A tweet capturing the seemingly muted horror of Winslet’s co-panelists—including Margot Robbie, Saoirse Ronan, Annette Bening, and Jessica Chastain— went viral. But it’s worth examining the clip more closely.


Winslet raved:

Woody Allen is an extraordinary writer and he’s obviously known for having created extraordinary roles, very powerful, complicated roles for women for many, many, many years and to join that lineage of incredible actresses made me feel terrified and also immensely privileged, and it was a responsibility as well.

She went on to talk about Allen’s “effervescence” and “enthusiasm” as the five other white women politely glared at her. As dismaying it is to hear people continue to rave about a famed alleged sexual predator, it’s not shocking to hear from Kate Winslet, who has been singing Allen’s praises since she joined the cast of Wonder Wheel.

Not only has Winslet discussed the process of ignoring sexual abuse allegations in order to work with Allen and tried to claim that “on some level, Woody is a woman,” but she has also randomly and inexplicably commended Roman Polanski as well—all while condemning Harvey Weinstein, whose real sin appears to be acting “rude” and not being “well-behaved.” So sure, it’s crazy and gross and extremely hypocritical that Winslet is still out here trying to defend Allen and his art.

But there are two other real problems with the clip. The first, obviously, is that the questioner is asking inane things about the “tone” of Wonder Wheel as if Woody Allen is just another director. It’s hard to find a better example of media complicity. The second is the fact that none of the other people on the panel actually call Winslet out.

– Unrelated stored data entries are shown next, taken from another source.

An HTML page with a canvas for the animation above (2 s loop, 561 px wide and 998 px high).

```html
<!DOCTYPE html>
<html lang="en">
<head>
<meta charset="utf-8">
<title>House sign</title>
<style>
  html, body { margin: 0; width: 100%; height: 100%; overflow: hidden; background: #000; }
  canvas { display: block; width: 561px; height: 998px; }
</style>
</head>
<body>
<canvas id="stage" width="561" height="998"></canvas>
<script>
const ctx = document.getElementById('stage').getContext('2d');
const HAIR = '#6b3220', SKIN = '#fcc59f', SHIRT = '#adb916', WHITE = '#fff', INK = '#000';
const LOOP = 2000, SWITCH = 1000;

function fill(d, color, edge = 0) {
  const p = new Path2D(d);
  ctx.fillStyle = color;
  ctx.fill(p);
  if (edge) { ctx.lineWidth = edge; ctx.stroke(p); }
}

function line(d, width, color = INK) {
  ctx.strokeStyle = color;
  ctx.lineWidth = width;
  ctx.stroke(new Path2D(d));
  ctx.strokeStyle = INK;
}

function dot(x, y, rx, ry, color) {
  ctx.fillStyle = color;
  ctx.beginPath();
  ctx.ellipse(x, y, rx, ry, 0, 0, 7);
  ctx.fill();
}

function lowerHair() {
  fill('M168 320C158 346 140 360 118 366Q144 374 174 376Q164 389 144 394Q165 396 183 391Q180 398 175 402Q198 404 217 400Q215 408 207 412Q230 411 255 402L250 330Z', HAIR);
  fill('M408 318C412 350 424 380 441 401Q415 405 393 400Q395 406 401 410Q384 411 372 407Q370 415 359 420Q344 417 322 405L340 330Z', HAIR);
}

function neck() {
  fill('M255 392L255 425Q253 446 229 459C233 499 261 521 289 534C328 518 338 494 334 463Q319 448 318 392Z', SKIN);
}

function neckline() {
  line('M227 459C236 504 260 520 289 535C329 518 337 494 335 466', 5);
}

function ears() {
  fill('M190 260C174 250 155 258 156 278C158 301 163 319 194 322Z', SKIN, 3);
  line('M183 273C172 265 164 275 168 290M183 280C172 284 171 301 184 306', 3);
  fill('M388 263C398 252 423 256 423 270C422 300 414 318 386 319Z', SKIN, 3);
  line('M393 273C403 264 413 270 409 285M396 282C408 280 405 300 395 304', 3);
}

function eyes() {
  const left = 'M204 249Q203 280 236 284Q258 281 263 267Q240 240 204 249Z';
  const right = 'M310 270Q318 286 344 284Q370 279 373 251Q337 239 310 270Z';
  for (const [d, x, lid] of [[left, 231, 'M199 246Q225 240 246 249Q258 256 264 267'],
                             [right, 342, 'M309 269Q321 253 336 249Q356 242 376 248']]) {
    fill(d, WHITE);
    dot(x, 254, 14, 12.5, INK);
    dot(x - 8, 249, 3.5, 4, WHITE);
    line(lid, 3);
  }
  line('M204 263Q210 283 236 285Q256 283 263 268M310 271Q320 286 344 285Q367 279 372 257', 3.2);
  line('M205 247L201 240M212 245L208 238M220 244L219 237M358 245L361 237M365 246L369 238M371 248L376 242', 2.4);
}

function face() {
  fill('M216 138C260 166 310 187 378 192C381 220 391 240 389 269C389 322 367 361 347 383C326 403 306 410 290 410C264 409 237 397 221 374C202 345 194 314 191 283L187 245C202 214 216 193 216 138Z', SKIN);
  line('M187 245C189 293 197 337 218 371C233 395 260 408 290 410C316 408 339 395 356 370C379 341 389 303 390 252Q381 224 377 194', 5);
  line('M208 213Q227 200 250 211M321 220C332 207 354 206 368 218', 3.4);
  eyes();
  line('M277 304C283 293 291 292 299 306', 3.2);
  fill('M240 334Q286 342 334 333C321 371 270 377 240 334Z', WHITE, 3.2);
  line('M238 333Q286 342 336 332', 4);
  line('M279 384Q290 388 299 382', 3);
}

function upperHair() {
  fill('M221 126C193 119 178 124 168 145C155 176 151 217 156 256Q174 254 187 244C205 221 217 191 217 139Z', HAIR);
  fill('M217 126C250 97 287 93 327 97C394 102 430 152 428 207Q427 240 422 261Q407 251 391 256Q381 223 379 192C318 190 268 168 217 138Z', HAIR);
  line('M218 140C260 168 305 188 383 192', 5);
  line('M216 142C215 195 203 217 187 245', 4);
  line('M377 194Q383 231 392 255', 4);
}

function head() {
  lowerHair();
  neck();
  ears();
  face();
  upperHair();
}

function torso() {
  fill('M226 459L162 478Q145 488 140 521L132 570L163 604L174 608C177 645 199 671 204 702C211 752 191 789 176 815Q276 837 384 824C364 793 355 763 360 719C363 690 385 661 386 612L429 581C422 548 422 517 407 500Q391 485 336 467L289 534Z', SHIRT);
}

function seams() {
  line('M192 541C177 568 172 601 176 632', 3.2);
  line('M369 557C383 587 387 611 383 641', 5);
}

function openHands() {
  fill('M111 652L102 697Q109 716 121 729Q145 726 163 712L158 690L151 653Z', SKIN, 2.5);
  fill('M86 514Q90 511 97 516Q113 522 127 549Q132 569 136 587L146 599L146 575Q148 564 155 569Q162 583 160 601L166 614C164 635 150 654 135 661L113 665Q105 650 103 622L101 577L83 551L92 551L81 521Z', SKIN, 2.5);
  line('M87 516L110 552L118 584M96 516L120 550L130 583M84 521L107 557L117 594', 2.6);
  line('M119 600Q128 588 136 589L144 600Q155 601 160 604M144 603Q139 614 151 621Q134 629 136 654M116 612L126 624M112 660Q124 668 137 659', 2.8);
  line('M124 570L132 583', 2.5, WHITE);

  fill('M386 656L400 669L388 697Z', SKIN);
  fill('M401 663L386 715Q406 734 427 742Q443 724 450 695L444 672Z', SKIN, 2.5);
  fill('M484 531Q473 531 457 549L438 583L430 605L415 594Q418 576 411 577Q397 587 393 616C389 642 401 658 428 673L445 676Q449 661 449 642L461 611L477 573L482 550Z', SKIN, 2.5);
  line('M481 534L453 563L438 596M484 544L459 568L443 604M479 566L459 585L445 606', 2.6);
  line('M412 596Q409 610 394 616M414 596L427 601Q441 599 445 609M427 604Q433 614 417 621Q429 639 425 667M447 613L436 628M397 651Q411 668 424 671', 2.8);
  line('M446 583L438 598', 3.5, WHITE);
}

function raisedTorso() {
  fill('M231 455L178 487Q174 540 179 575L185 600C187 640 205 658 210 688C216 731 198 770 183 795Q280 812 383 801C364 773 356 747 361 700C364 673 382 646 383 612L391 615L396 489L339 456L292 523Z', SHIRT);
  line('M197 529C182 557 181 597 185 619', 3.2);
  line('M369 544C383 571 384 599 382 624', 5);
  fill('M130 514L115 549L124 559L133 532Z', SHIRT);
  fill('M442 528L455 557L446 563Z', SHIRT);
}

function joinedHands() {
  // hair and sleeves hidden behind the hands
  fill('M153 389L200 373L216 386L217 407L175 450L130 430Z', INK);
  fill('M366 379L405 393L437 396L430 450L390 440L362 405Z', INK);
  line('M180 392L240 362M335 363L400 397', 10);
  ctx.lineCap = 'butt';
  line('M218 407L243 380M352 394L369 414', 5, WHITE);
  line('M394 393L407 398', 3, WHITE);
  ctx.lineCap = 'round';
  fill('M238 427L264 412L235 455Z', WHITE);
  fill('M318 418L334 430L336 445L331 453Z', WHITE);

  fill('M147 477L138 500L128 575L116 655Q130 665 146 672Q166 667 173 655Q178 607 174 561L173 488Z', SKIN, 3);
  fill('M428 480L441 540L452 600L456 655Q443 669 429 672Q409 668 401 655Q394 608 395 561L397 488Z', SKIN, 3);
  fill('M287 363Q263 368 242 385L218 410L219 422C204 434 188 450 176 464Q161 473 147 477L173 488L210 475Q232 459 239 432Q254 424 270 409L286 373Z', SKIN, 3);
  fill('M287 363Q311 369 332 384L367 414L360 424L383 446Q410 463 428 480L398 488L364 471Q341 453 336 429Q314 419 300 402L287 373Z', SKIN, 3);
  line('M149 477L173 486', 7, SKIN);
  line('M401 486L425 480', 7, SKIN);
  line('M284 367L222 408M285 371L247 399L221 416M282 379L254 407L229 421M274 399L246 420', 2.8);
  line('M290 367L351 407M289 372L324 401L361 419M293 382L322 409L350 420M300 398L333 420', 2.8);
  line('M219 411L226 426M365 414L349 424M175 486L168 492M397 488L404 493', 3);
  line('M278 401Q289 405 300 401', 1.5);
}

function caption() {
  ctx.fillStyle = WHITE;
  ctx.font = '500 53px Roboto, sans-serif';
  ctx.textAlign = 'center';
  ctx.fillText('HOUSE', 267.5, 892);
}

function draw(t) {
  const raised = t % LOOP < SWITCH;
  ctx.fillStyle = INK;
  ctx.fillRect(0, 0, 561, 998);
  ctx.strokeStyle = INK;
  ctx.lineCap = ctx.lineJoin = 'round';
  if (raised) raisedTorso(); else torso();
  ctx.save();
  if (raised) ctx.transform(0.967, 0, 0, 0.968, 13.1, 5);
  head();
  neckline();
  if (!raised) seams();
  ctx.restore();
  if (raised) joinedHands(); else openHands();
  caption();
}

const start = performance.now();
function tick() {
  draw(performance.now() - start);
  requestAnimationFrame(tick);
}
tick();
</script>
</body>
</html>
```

It’s an interestingly and hilariously transparent moment of paralysis, one that has earned the other white women and their funny faces praise on the internet. Clearly the rest of the women are skeptical of Winslet’s claims—they might even be maddened at the assertion that Allen has “obviously” created great roles for women considering his past abuse. They clearly don’t want to go down this road with Winslet, but Winslet continues to drag them to hell, unfazed. (Poor Jessica Chastain gets singled out when Winslet refers to working with Aaron Sorkin, who wrote and directed the movie Chastain is currently promoting.)

But these women are also not doing shit about it. They’re just sitting there not visually affirming her. No one is actually questioning Winslet (that we know of, since the clip is only a four minute excerpt). And it’s that silence that’s the most damaging, a symbol of the intricate system that allows sexual harassment to be so rooted in Hollywood.


Calling Winslet out would have obviously been controversial, and difficult. But this is a moment that requires difficult decisions. All we see here are five white women desperate to be seen as not complicit in the praise of an alleged sexual predator, making funny faces at Kate Winslet but ultimately doing nothing about it. Just a lot of tense air with nothing to actually show for it. But I’m sure they will all look great in black, the official color of protesting sexual harassment in Hollywood, at the Golden Globes.